ABOUT THIS EXERCISE
Find the line containing "<li>- image : int</li>" in the records below. Copy exactly that line and each one after it, ending at the line containing "<li>+ newListeningPoint(position : String)", and nothing more.

※

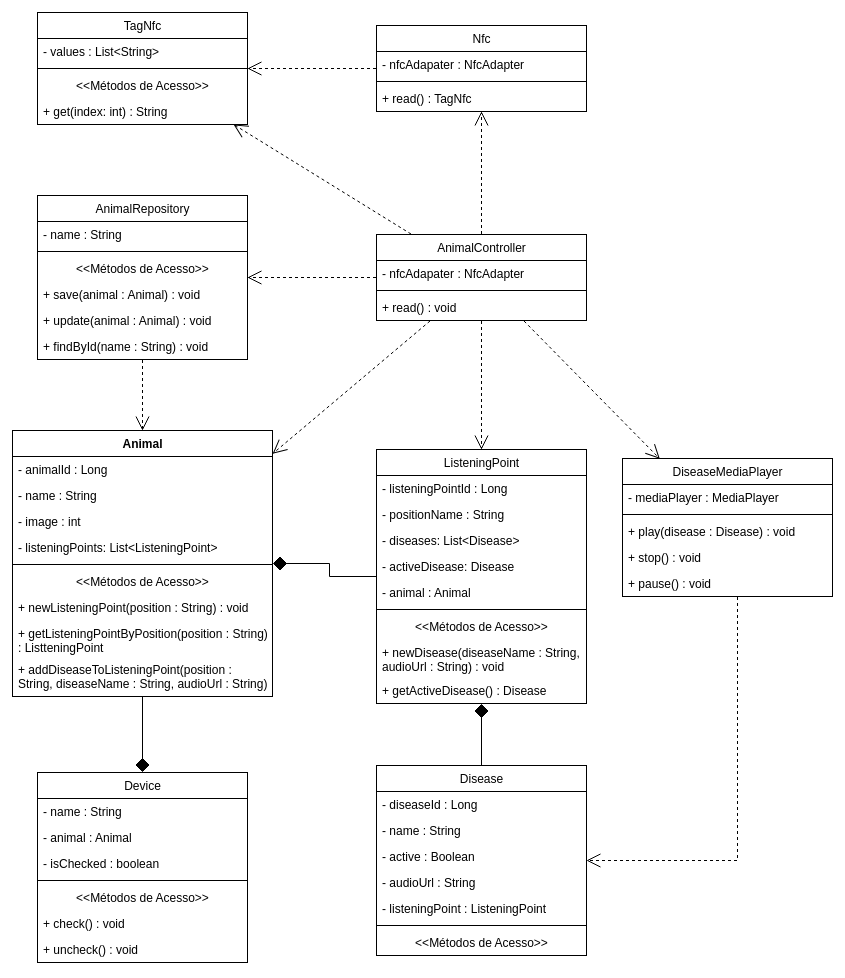
<!DOCTYPE html>
<html lang="pt">
<head>
<meta charset="utf-8">
<title>Diagrama de classes</title>
<style>
:root { --ink: #000; --paper: #fff; --row: 26px; }
* { box-sizing: border-box; margin: 0; padding: 0; }
body { background: var(--paper); }
.diagram {
  position: relative; width: 845px; height: 978px; overflow: hidden;
  background: var(--paper); color: var(--ink);
  font: 12px/14px "Liberation Sans", Arial, sans-serif;
}
.connectors { position: absolute; inset: 0; fill: none; stroke: var(--ink); }
.dependency { stroke-dasharray: 3 3; }
.diamond { fill: var(--ink); }
.class-box { position: absolute; width: 211px; border: 1px solid var(--ink); background: var(--paper); }
.class-box h2 {
  height: var(--row); padding-top: 6px; border-bottom: 1px solid var(--ink);
  font-size: 12px; font-weight: 400; text-align: center;
}
.main h2 { font-weight: 700; }
ul { list-style: none; white-space: nowrap; }
li { height: var(--row); padding: 6px 5px 0; }
.attributes { padding-bottom: 3px; border-bottom: 1px solid var(--ink); }
.operations { padding-top: 4px; margin-bottom: -1px; }
.stereotype { text-align: center; }

#tag-nfc { left: 37px; top: 12px; }
#nfc { left: 376px; top: 25px; }
#animal-repository { left: 37px; top: 195px; }
#animal-controller { left: 376px; top: 234px; }
#animal { left: 12px; top: 430px; width: 261px; }
#listening-point { left: 376px; top: 449px; }
#disease-media-player { left: 622px; top: 458px; }
#device { left: 37px; top: 772px; }
#disease { left: 376px; top: 765px; }
#get-by-position { height: 36px; }
#add-disease { height: 40px; }
#new-disease { height: 38px; }
</style>
</head>
<body>
<main class="diagram">
  <svg class="connectors" width="845" height="978" viewBox="0 0 845 978" aria-hidden="true">
    <defs>
      <marker id="open-arrow" markerUnits="userSpaceOnUse" markerWidth="16" markerHeight="16" refX="14" refY="8" orient="auto">
        <path d="M1 1.5L14 8L1 14.5" fill="none" stroke="#000"/>
      </marker>
    </defs>
    <g class="dependency" marker-end="none">
      <path d="M376 68.5H248.5" marker-end="url(#open-arrow)"/>
      <path d="M481.5 234V112.5" marker-end="url(#open-arrow)"/>
      <path d="M411 234L234.5 125" marker-end="url(#open-arrow)"/>
      <path d="M376 277.5H248.5" marker-end="url(#open-arrow)"/>
      <path d="M430 321L273.5 453" marker-end="url(#open-arrow)"/>
      <path d="M481.5 321V448.5" marker-end="url(#open-arrow)"/>
      <path d="M524 321L659 458" marker-end="url(#open-arrow)"/>
      <path d="M142.5 360V429.5" marker-end="url(#open-arrow)"/>
      <path d="M737.5 597V860.5H587.5" marker-end="url(#open-arrow)"/>
    </g>
    <g class="composition">
      <path d="M286 563.5H329.5V576.5H376"/>
      <path d="M481.5 717V765"/>
      <path d="M142.5 697V759"/>
      <polygon class="diamond" points="273.5,563.5 280,557 286.5,563.5 280,570"/>
      <polygon class="diamond" points="481.5,704.5 488,711 481.5,717.5 475,711"/>
      <polygon class="diamond" points="142.5,758.5 149,765 142.5,771.5 136,765"/>
    </g>
  </svg>

  <section class="class-box" id="tag-nfc">
    <h2>TagNfc</h2>
    <ul class="attributes">
      <li>- values : List&lt;String&gt;</li>
    </ul>
    <ul class="operations">
      <li class="stereotype">&lt;&lt;Métodos de Acesso&gt;&gt;</li>
      <li>+ get(index: int) : String</li>
    </ul>
  </section>

  <section class="class-box" id="nfc">
    <h2>Nfc</h2>
    <ul class="attributes">
      <li>- nfcAdapater : NfcAdapter</li>
    </ul>
    <ul class="operations">
      <li>+ read() : TagNfc</li>
    </ul>
  </section>

  <section class="class-box" id="animal-repository">
    <h2>AnimalRepository</h2>
    <ul class="attributes">
      <li>- name : String</li>
    </ul>
    <ul class="operations">
      <li class="stereotype">&lt;&lt;Métodos de Acesso&gt;&gt;</li>
      <li>+ save(animal : Animal) : void</li>
      <li>+ update(animal : Animal) : void</li>
      <li>+ findById(name : String) : void</li>
    </ul>
  </section>

  <section class="class-box" id="animal-controller">
    <h2>AnimalController</h2>
    <ul class="attributes">
      <li>- nfcAdapater : NfcAdapter</li>
    </ul>
    <ul class="operations">
      <li>+ read() : void</li>
    </ul>
  </section>

  <section class="class-box main" id="animal">
    <h2>Animal</h2>
    <ul class="attributes">
      <li>- animalId : Long</li>
      <li>- name : String</li>
      <li>- image : int</li>
      <li>- listeningPoints: List&lt;ListeningPoint&gt;</li>
    </ul>
    <ul class="operations">
      <li class="stereotype">&lt;&lt;Métodos de Acesso&gt;&gt;</li>
      <li>+ newListeningPoint(position : String) : void</li>
      <li id="get-by-position">+ getListeningPointByPosition(position : String)<br>: ListteningPoint</li>
      <li id="add-disease">+ addDiseaseToListeningPoint(position :<br>String, diseaseName : String, audioUrl : String)</li>
    </ul>
  </section>

  <section class="class-box" id="listening-point">
    <h2>ListeningPoint</h2>
    <ul class="attributes">
      <li>- listeningPointId : Long</li>
      <li>- positionName : String</li>
      <li>- diseases: List&lt;Disease&gt;</li>
      <li>- activeDisease: Disease</li>
      <li>- animal : Animal</li>
    </ul>
    <ul class="operations">
      <li class="stereotype">&lt;&lt;Métodos de Acesso&gt;&gt;</li>
      <li id="new-disease">+ newDisease(diseaseName : String,<br>audioUrl : String) : void</li>
      <li>+ getActiveDisease() : Disease</li>
    </ul>
  </section>

  <section class="class-box" id="disease-media-player">
    <h2>DiseaseMediaPlayer</h2>
    <ul class="attributes">
      <li>- mediaPlayer : MediaPlayer</li>
    </ul>
    <ul class="operations">
      <li>+ play(disease : Disease) : void</li>
      <li>+ stop() : void</li>
      <li>+ pause() : void</li>
    </ul>
  </section>

  <section class="class-box" id="device">
    <h2>Device</h2>
    <ul class="attributes">
      <li>- name : String</li>
      <li>- animal : Animal</li>
      <li>- isChecked : boolean</li>
    </ul>
    <ul class="operations">
      <li class="stereotype">&lt;&lt;Métodos de Acesso&gt;&gt;</li>
      <li>+ check() : void</li>
      <li>+ uncheck() : void</li>
    </ul>
  </section>

  <section class="class-box" id="disease">
    <h2>Disease</h2>
    <ul class="attributes">
      <li>- diseaseId : Long</li>
      <li>- name : String</li>
      <li>- active : Boolean</li>
      <li>- audioUrl : String</li>
      <li>- listeningPoint : ListeningPoint</li>
    </ul>
    <ul class="operations">
      <li class="stereotype">&lt;&lt;Métodos de Acesso&gt;&gt;</li>
    </ul>
  </section>
</main>
</body>
</html>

※

EXERCISE RESULT
      <li>- image : int</li>
      <li>- listeningPoints: List&lt;ListeningPoint&gt;</li>
    </ul>
    <ul class="operations">
      <li class="stereotype">&lt;&lt;Métodos de Acesso&gt;&gt;</li>
      <li>+ newListeningPoint(position : String) : void</li>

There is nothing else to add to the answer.